Working Families Party members across the country are launching #ResistTrumpTuesdays to defeat Trump’s nominees. The organization works to elect progressive candidates at the state and local level “who will fearlessly resist Trump and fight for an America that works for all of us.” On November 10 in Providence, RI, an anti-Trump resistance event organized by party activists drew 1,000 attendees.
And finally, a document entitled “Indivisible: A Practical Guide for Resisting the Trump Agenda“ has been making the rounds online and serves as a blueprint for informal grassroots groups as they interface with the three elected officials who represent each citizen in the US legislature. These members of congress (MoCs) pay attention to constituents primarily in order to be re-elected, says the Guide written by former legislative assistants who offer the suggestions as volunteers. These officials don’t want to be embarrassed in public or give the impression they don’t care what voters want. The advocacy model is the Tea Party, with its emphasis on defense rather than offense. “[L]ike it or not, the Tea Party really did have significant accomplishments—facing more difficult odds than we face today,” said Ezra Levin, one of the writers, “and it’s worth thinking about what parts of their strategy and tactics really enabled that.” MoCs in red states are unlikely to change their positions when we raise questions or criticize their votes, but the more loudly we put forward our priorities to them, the more we’ll be educating the public about these issues as well.

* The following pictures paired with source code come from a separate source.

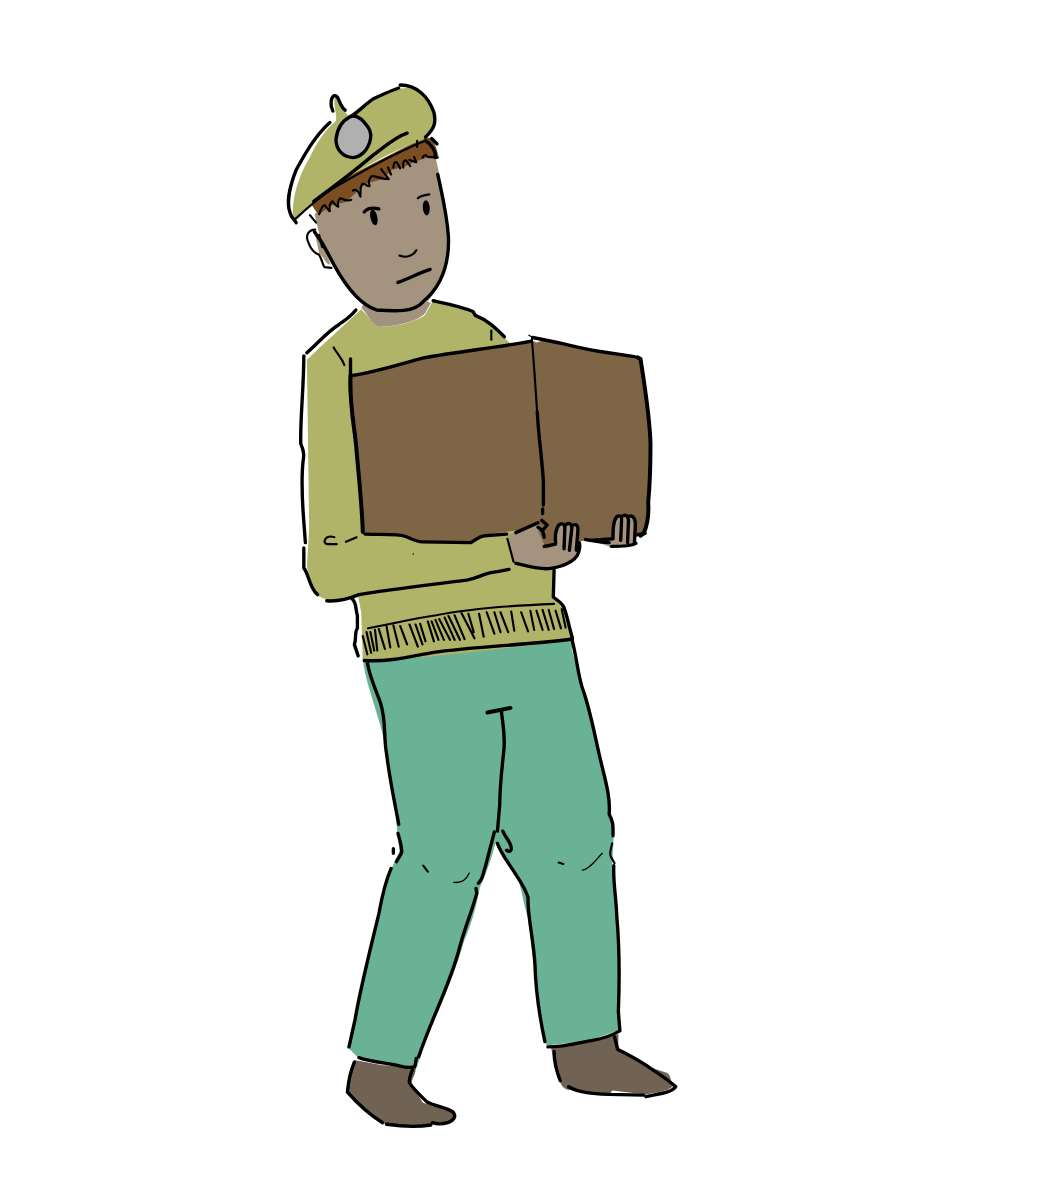
<!DOCTYPE html>
<html lang="en">
<head>
<meta charset="utf-8">
<title>Person carrying a box</title>
<style>
:root{
  --paper:#ffffff;
  --ink:#000000;
  --wool:#afb468;
  --skin:#a4937e;
  --neck:#a3917f;
  --hair:#7a4e20;
  --badge:#b0b0b0;
  --carton:#7e6545;
  --trousers:#69b296;
  --boots:#716353;
}
html,body{margin:0;padding:0;background:var(--paper);overflow:hidden}
.canvas{width:1050px;height:1200px;overflow:hidden;background:var(--paper)}
.canvas svg{display:block}
.wool{fill:var(--wool)}
.skin{fill:var(--skin)}
.neck{fill:var(--neck)}
.hair{fill:var(--hair)}
.carton{fill:var(--carton)}
.trousers{fill:var(--trousers)}
.boots{fill:var(--boots)}
.line{fill:none;stroke:var(--ink);stroke-width:4.4;stroke-linecap:round;stroke-linejoin:round}
.thin{stroke-width:2.8}
.fine{stroke-width:1.7}
.bold{stroke-width:5.2}
.badge{fill:var(--badge);stroke:var(--ink);stroke-width:4.4}
.solid{fill:var(--ink)}
</style>
</head>
<body>
<main class="canvas">
<svg width="1050" height="1200" viewBox="0 0 1372 1568" role="img" aria-label="Person in a beret and sweater carrying a large brown box">

  <g id="boots">
    <path class="boots" d="M463 1385 L500 1392 L543 1394 C545 1402 537 1410 538 1418 L551 1438 C552 1444 560 1441 566 1444 L592 1453 C599 1460 589 1466 576 1467 L540 1471 L502 1468 C484 1458 468 1444 455 1428 C452 1414 458 1398 463 1385Z"/>
    <path class="boots" d="M720 1369 L770 1362 L808 1351 L808 1371 L850 1395 L872 1402 C877 1406 875 1410 880 1418 C874 1427 858 1427 844 1430 L800 1425 L797 1430 L765 1427 L742 1424 C730 1421 727 1400 720 1369Z"/>
    <path class="line" d="M463 1388 C457 1402 455 1415 454 1427 C468 1443 482 1456 500 1467"/>
    <path class="line" d="M505 1469 C525 1472 545 1473 563 1470"/>
    <path class="line" d="M539 1398 C536 1405 534 1410 535 1415 C541 1424 550 1432 558 1440 C570 1446 583 1447 592 1453 C597 1459 593 1464 585 1467 C578 1469 571 1469 565 1467"/>
    <path class="line" d="M724 1374 C724 1388 728 1402 732 1412"/>
    <path class="line" d="M743 1420 C757 1428 775 1429 795 1430 L841 1431"/>
    <path class="line" d="M803 1355 L807 1371 C820 1378 838 1387 850 1396 C862 1404 873 1411 883 1420 C877 1428 862 1429 844 1433"/>
  </g>

  <g id="trousers">
    <path class="trousers" d="M474 858 L560 846 L748 826 L750 838 L747 848 C756 884 772 930 783 980 C791 1015 798 1040 797 1064 L802 1090 L800 1130 L806 1200 L809 1280 L809 1346 L770 1360 L714 1366 C706 1338 701 1310 699 1275 L690 1200 C684 1180 682 1165 678 1152 L647 1102 C643 1122 634 1144 627 1160 C622 1186 616 1208 607 1228 C598 1260 584 1296 571 1324 L553 1368 L545 1394 L500 1390 L468 1382 L456 1370 C462 1330 477 1262 488 1222 C496 1184 503 1156 512 1134 L522 1112 L519 1086 C515 1040 508 1000 502 968 C494 930 476 890 474 858Z"/>
    <path class="line" d="M480 866 C484 888 492 903 497 918 C505 942 501 964 505 984 C509 1018 516 1050 521 1077"/>
    <path class="line" d="M520 1089 C523 1100 525 1106 525 1113 C524 1119 519 1122 518 1126 M514 1109 L514 1115"/>
    <path class="line" d="M511 1135 C503 1153 499 1172 495 1194 C484 1240 470 1295 464 1332 L456 1368"/>
    <path class="line" d="M469 1382 C486 1388 506 1389 523 1393 C531 1395 537 1395 542 1394 L544 1383"/>
    <path class="line" d="M547 1381 C555 1358 562 1341 570 1322 C583 1291 593 1267 600 1240 C607 1213 617 1190 623 1167 L622 1161"/>
    <path class="line" d="M625 1154 C632 1148 631 1140 634 1133 L646 1087"/>
    <path class="line bold" d="M637 931 L667 925"/>
    <path class="line" d="M655 928 C657 948 661 962 658 984 C655 1011 653 1030 653 1051 L650 1086"/>
    <path class="line" d="M657 1086 C661 1096 669 1101 668 1110 C667 1113 665 1113 662 1111"/>
    <path class="line" d="M650 1102 C655 1116 664 1127 671 1138 C678 1149 687 1161 690 1173 C689 1196 697 1226 699 1260 C700 1298 704 1324 712 1361"/>
    <path class="line" d="M716 1368 C740 1368 757 1362 776 1359 C789 1357 799 1353 810 1347 L808 1322 C810 1270 809 1232 806 1198 C805 1172 801 1152 802 1131"/>
    <path class="line" d="M748 838 C754 862 756 888 763 905 C772 932 777 960 783 986 C790 1017 798 1040 796 1064 C802 1074 801 1081 801 1092"/>
    <path class="line thin" d="M800 1102 C798 1110 796 1115 798 1119 L803 1128"/>
    <path class="line thin" d="M553 1131 L559 1139 M730 1127 L736 1129"/>
    <path class="line fine" d="M593 1153 C602 1154 609 1150 613 1141 M761 1137 C770 1136 778 1124 787 1115"/>
  </g>

  <g id="sweater">
    <path class="wool" d="M472 404 C481 412 486 425 500 427 C522 426 544 420 555 412 L566 393 L617 408 L640 424 L666 448 L700 446 L724 740 L724 780 L738 792 L748 834 L690 844 L560 858 L474 864 L472 800 L468 780 L432 786 L410 776 L401 740 L404 690 L401 470 L420 452Z"/>
    <path class="line" d="M465 405 C458 414 450 419 443 424 C427 434 416 448 401 461"/>
    <path class="line" d="M397 465 C397 507 392 548 393 580 C398 591 397 596 396 603 C392 640 397 676 399 709"/>
    <path class="line" d="M397 716 L397 742 C404 751 404 768 415 777"/>
    <path class="line" d="M427 785 C438 786 452 784 469 777 C520 769 570 763 610 758 C627 755 633 748 650 747 L665 744"/>
    <path class="line thin" d="M437 702 C425 698 420 710 428 711 L440 711 M452 708 L466 702"/>
    <path class="line thin" d="M436 454 C441 463 446 467 450 477"/>
    <path class="line" d="M566 393 C585 397 601 400 618 407 L621 412 C637 418 648 429 659 440"/>
    <path class="line thin" d="M642 432 L642 444"/>
    <path class="line" d="M460 782 C467 789 464 797 467 804 L467 821 C463 826 466 835 463 842 L468 857"/>
    <path class="line" d="M724 745 L723 780 C730 786 735 788 737 794 C742 808 744 821 748 834"/>
    <path class="line" d="M476 863 C510 865 535 858 563 853 C625 844 690 843 748 835"/>
    <path class="line thin" d="M481 821 C510 816 540 808 570 804 C620 794 675 791 724 789"/>
    <path class="wool" d="M539 723 h2 v2 h-2z"/>
    <circle class="solid" cx="540" cy="724" r="1"/>
    <g id="ribbing" class="line thin">
      <path d="M474 831 L480 855 M479 826 L485 853 M484 826 L489 850 M490 823 L493 850 M495 822 L503 848 M505 818 L510 846 M514 817 L521 845 M523 818 L532 842 M535 816 L546 845 M543 816 L552 842 M549 815 L556 838 M559 812 L567 838 M564 812 L573 836 M569 810 L580 836 M574 809 L588 836 M581 807 L594 836 M586 805 L601 836 M594 804 L607 835 M603 801 L620 834 M612 802 L619 826 M626 802 L632 832 M636 800 L646 828 M646 800 L654 826 M654 800 L664 826 M668 799 L672 824 M681 800 L690 825 M693 798 L698 823 M701 798 L709 823 M709 797 L717 823 M717 797 L724 822 M726 798 L733 821 M734 796 L739 820"/>
    </g>
  </g>

  <g id="head">
    <path class="neck" d="M472 402 C481 410 484 424 498 427 C522 426 544 420 555 410 L563 396 L540 385 L480 390Z"/>
    <path class="skin" d="M411 280 L480 220 L568 200 C574 230 584 262 586 306 C588 350 574 378 558 394 C540 407 512 408 488 405 C468 396 452 376 440 352 L428 336 L420 318Z"/>
    <path class="skin" d="M411 302 C418 311 424 324 432 346 C424 345 424 336 417 331Z"/>
    <path class="hair" d="M406 266 L440 238 L553 180 C561 177 569 183 573 205 L558 206 L543 211 L528 218 L512 222 L500 234 L478 240 L466 251 L452 264 L432 269 L416 281Z"/>
    <path class="line" d="M572 228 C577 252 584 278 586 310 C587 345 577 374 553 394 C541 408 518 407 492 405 C470 398 452 374 437 347 C427 330 427 324 411 303"/>
    <path class="line thin" d="M412 300 C402 300 399 309 403 317 C406 325 411 331 417 333 C421 339 421 345 424 349 L433 350 M417 307 L421 323"/>
    <path class="line thin" d="M405 281 L413 291"/>
    <path id="fringe" class="line thin" d="M417 280 C419 274 421 269 424 268 C427 270 429 276 431 276 C430 271 431 266 434 263 C438 266 439 270 442 270 C441 266 442 261 445 259 C449 260 453 264 459 261 M461 249 C467 246 469 252 471 257 C471 250 470 243 474 240 C478 240 480 244 483 243 C481 238 482 233 486 230 C490 229 495 234 508 234 L498 221 M507 219 L511 228 M514 219 C514 213 517 210 519 213 L523 220 M527 219 C526 212 528 208 531 210 L536 217 M535 209 L544 212 L541 205 M552 206 C554 202 557 202 559 205 L572 206"/>
    <path class="line" d="M556 184 C563 188 570 197 569 206 M564 181 L571 188"/>
    <g id="face" class="line">
      <path d="M476 277 C481 271 487 271 495 273"/>
      <path class="thin" d="M546 259 C549 256 554 255 561 254"/>
      <path class="thin" d="M522 334 C532 338 541 333 544 327"/>
      <path d="M520 369 C534 364 547 357 562 352"/>
    </g>
    <ellipse class="solid" cx="488.500" cy="284" rx="4.500" ry="10.500" transform="rotate(-12 488.500 284)"/>
    <ellipse class="solid" cx="557" cy="271.500" rx="4.500" ry="10" transform="rotate(-4 557 271.500)"/>
  </g>

  <g id="beret">
    <path class="wool" d="M384 289 C379 262 391 228 405 205 C414 186 426 168 439 158 C441 148 434 134 438 126 C444 127 446 141 455 151 C476 138 496 122 523 116 C546 111 563 125 569 148 C571 160 563 176 552 183 C516 196 476 217 441 241 C422 254 402 272 384 289Z"/>
    <path class="line" d="M431 160 C411 178 398 202 387 222 C379 242 374 265 379 278 C381 286 385 287 387 291"/>
    <path class="line thin" d="M385 287 C401 272 414 260 432 248 C466 228 510 203 553 185"/>
    <path class="line" d="M410 263 C440 241 465 222 486 204 C501 193 516 179 532 174" stroke-width="3"/>
    <path class="line thin" d="M545 184 L545 192"/>
    <path class="line" d="M435 145 C431 138 432 127 437 125 C443 124 443 138 451 144" stroke-width="3.400"/>
    <path class="line" d="M452 157 C464 150 474 139 488 129 C499 124 509 119 521 115"/>
    <path class="line" d="M523 111 C544 111 560 126 567 147 C570 160 568 168 556 179"/>
    <path class="badge" d="M457 153 C463 149 471 154 476 160 C483 167 486 174 484 182 C481 197 471 205 461 206 C448 205 439 196 439 182 C441 166 447 158 457 153Z"/>
  </g>

  <g id="box">
    <path class="carton" d="M456 490 L560 467 L694 445 L700 448 L712 444 L770 457 L834 468 C842 490 849 540 850 580 C851 630 846 668 842 698 L800 704 L760 707 L715 718 L700 690 L628 699 C620 706 615 710 600 709 L550 708 L530 701 L474 698 L466 600 L458 546Z"/>
    <path class="line" d="M459 491 C493 486 522 476 552 468 C600 459 645 455 693 446"/>
    <path class="line" d="M458 469 L458 512" stroke-width="3.600"/>
    <path class="line bold" d="M458 490 C456 528 464 560 466 590 C469 625 473 660 474 695"/>
    <path class="line" d="M477 698 C497 699 519 697 530 701 C538 704 544 708 552 708 L615 709 C622 706 625 701 633 700 L662 698" stroke-width="4"/>
    <path class="line fine" d="M691 438 L698 442"/>
    <path class="line" d="M696 441 C730 447 758 455 782 459 L829 466"/>
    <path class="line thin" d="M695 443 C698 478 700 512 702 540"/>
    <path class="line" d="M702 538 C704 575 709 605 710 630 L710 660 M709 665 L709 671"/>
    <path class="line bold" d="M833 467 L837 469 C842 503 849 543 850 580 C850 608 849 635 847 656 C848 672 846 686 841 697 L837 700"/>
  </g>

  <g id="hands">
    <path class="skin" d="M664 699 L702 684 L709 690 L712 714 L726 712 L729 685 L752 684 L758 712 C757 724 749 736 737 740 L720 744 L672 736Z"/>
    <path class="carton" d="M703 694 L714 688 L728 700 L725 713 L714 717Z"/>
    <path class="line thin" d="M663 704 L671 734"/>
    <path class="line" d="M674 736 C690 740 704 744 717 743 C732 741 752 735 756 722 C758 716 758 713 757 709"/>
    <path class="line" d="M674 696 L703 683 M708 680 L715 686 L709 693 M703 689 C710 693 710 696 711 702" stroke-width="3.400"/>
    <path class="line" d="M711 714 L726 711 C725 701 726 692 730 686 C735 683 739 685 738 691 L737 717 M740 685 C745 682 748 686 747 692 L744 719 M749 686 C754 684 756 688 755 695 L753 719" stroke-width="3.400"/>
    <path class="skin" d="M774 706 L802 701 L806 675 L829 676 L830 710 L798 715Z"/>
    <path class="line" d="M765 705 C777 707 786 709 796 709 M799 714 C812 714 824 714 831 710" stroke-width="3.400"/>
    <path class="line" d="M771 706 L801 704 C801 691 801 681 806 675 C812 672 813 677 812 684 L811 706 M814 674 C820 671 822 677 821 685 L820 709 M823 674 C829 674 831 680 830 690 L829 709" stroke-width="3.400"/>
    <path class="line" d="M832 699 L843 697"/>
  </g>
</svg>
</main>
</body>
</html>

Space doesn’t allow more than a listing of the Mexican American Legal Defense and Educational Fund, ProPublica, National Resources Defense Council, Southern Poverty Law Center, Interfaith Power & Light, Our Revolution, MoveOn.org, Fight for 15, Sierra Club, minority members of Congress, the high school students’ walkout the day after the election, or resistance by cities and states—not to mention the thousands of entrepreneurs working to bring in the clean energy shift in opposition to the incoming administration’s fossil-fuels program. The climate section of “The Chronicle” in this issue of CES Musings describes how scientists are stepping out of research facilities into the public policy arena.
These defenders face a Trump administration backed by a Republican-controlled congress flanked by thirty-one Republican state governors and thirty-two Republican-controlled state legislatures, but activist organizations seem to be gaining strength in proportion to the challenge. What matters is that resistance to unjust, unwise, and possibly illegal policies be expressed clearly by a growing number of Americans. Political leaders and ordinary people need to hear from progressives in order to learn more about choices and their consequences. From all indications, that objective is headed for success.